INSTRUCTIONS FOR THE TASK
Look for "display" in each line of the entries, and return the matching lines.

___

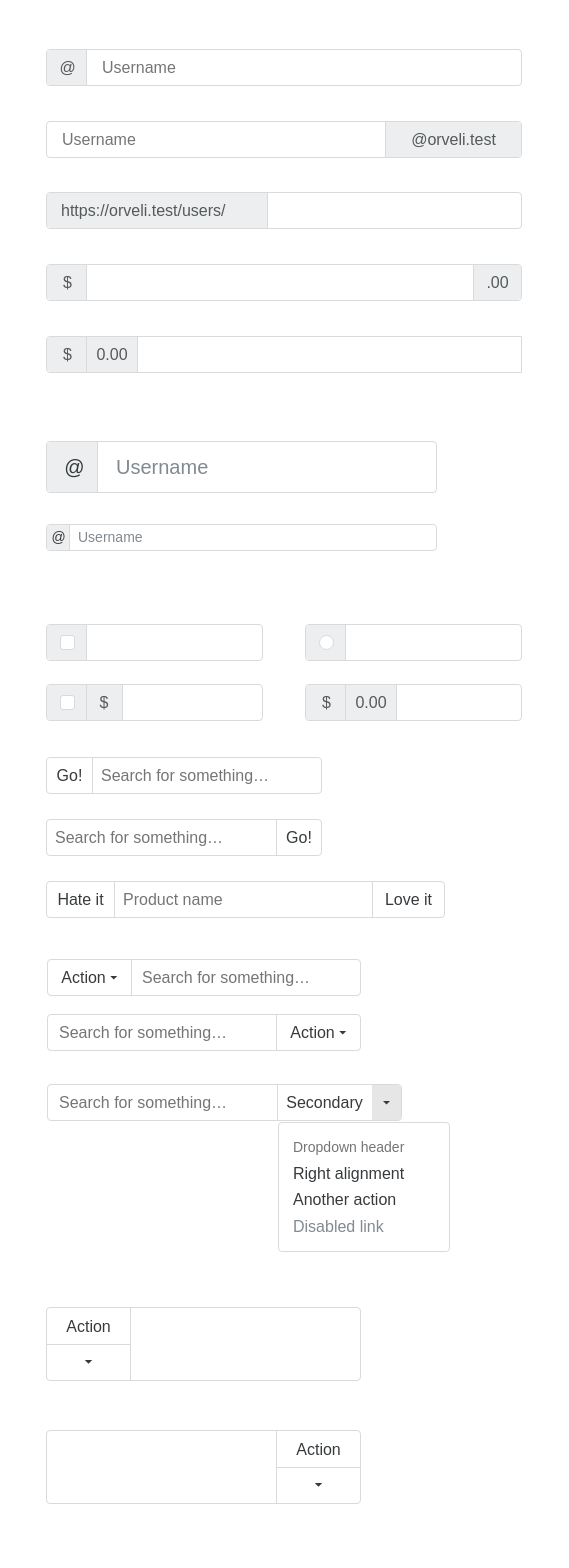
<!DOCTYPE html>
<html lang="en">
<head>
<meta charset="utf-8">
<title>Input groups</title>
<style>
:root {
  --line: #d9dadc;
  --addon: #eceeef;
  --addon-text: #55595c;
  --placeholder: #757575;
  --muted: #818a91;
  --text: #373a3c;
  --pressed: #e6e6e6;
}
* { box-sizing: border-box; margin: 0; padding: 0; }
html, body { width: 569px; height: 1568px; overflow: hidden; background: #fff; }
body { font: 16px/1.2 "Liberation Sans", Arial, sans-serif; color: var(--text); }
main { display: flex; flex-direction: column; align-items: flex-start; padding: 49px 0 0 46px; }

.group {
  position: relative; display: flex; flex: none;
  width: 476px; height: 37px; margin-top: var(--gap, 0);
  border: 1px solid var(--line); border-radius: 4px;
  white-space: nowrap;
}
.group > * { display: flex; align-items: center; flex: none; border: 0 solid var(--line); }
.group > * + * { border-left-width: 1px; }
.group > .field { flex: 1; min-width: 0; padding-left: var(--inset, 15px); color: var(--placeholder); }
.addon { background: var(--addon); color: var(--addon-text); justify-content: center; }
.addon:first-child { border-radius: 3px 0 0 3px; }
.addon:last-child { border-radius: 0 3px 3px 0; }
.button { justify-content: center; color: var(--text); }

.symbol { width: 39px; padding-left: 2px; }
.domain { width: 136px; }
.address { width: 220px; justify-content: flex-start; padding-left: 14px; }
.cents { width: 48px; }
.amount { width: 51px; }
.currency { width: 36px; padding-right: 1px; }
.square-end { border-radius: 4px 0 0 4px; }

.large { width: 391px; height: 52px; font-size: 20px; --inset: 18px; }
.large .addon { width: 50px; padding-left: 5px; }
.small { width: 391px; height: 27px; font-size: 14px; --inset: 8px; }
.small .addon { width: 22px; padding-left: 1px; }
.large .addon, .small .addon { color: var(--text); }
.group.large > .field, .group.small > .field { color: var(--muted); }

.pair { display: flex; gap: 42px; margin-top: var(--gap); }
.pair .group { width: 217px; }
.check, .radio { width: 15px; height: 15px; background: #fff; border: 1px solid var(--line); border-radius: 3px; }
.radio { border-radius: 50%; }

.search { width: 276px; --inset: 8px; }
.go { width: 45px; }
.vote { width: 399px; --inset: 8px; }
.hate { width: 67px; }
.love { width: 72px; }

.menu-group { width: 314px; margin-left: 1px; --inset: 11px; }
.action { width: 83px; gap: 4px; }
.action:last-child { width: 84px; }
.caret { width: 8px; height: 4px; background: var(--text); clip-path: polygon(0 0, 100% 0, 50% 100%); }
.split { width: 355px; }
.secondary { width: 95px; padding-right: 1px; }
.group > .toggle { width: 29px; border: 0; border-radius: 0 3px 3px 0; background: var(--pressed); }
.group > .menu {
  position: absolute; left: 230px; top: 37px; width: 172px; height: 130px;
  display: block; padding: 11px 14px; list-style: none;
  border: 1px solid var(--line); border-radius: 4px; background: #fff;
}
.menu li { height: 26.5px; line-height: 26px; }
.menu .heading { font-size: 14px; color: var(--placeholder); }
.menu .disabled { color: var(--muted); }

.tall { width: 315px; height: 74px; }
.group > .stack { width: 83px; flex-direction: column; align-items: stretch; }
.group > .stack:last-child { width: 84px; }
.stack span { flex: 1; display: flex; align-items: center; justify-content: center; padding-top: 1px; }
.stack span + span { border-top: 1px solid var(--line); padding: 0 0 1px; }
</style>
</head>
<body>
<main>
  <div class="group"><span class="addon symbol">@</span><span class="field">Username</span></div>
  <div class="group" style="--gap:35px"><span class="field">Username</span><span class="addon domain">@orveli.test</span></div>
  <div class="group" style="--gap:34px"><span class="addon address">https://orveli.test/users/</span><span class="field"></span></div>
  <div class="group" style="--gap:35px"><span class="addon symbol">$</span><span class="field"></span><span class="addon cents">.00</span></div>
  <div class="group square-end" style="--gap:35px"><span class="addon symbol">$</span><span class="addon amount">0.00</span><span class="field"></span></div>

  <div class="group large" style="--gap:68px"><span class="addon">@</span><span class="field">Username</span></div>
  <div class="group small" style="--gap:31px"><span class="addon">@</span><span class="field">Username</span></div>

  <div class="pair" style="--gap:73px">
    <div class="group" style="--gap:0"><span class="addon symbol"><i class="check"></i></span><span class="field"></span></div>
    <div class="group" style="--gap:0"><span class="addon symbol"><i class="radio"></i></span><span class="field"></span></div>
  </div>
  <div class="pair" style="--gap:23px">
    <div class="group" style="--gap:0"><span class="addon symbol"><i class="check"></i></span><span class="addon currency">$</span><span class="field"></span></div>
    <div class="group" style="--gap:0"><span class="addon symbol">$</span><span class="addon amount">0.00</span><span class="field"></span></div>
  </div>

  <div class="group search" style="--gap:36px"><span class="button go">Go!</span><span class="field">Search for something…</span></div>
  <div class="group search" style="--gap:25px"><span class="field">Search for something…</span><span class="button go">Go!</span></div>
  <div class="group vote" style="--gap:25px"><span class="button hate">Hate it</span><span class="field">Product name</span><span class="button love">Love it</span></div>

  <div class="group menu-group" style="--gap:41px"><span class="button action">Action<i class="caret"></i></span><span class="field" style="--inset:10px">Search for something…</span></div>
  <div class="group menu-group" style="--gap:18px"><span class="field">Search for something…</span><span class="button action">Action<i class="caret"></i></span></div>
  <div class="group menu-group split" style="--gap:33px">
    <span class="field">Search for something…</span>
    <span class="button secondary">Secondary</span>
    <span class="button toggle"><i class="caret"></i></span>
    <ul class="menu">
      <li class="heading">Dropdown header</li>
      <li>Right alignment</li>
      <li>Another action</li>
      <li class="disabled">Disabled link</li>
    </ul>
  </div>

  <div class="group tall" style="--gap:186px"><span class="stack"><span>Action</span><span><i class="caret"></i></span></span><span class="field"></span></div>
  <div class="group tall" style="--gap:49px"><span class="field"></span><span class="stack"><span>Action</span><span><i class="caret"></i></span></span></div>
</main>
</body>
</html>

___

RESPONSE AREA
main { display: flex; flex-direction: column; align-items: flex-start; padding: 49px 0 0 46px; }
  position: relative; display: flex; flex: none;
.group > * { display: flex; align-items: center; flex: none; border: 0 solid var(--line); }
.pair { display: flex; gap: 42px; margin-top: var(--gap); }
  display: block; padding: 11px 14px; list-style: none;
.stack span { flex: 1; display: flex; align-items: center; justify-content: center; padding-top: 1px; }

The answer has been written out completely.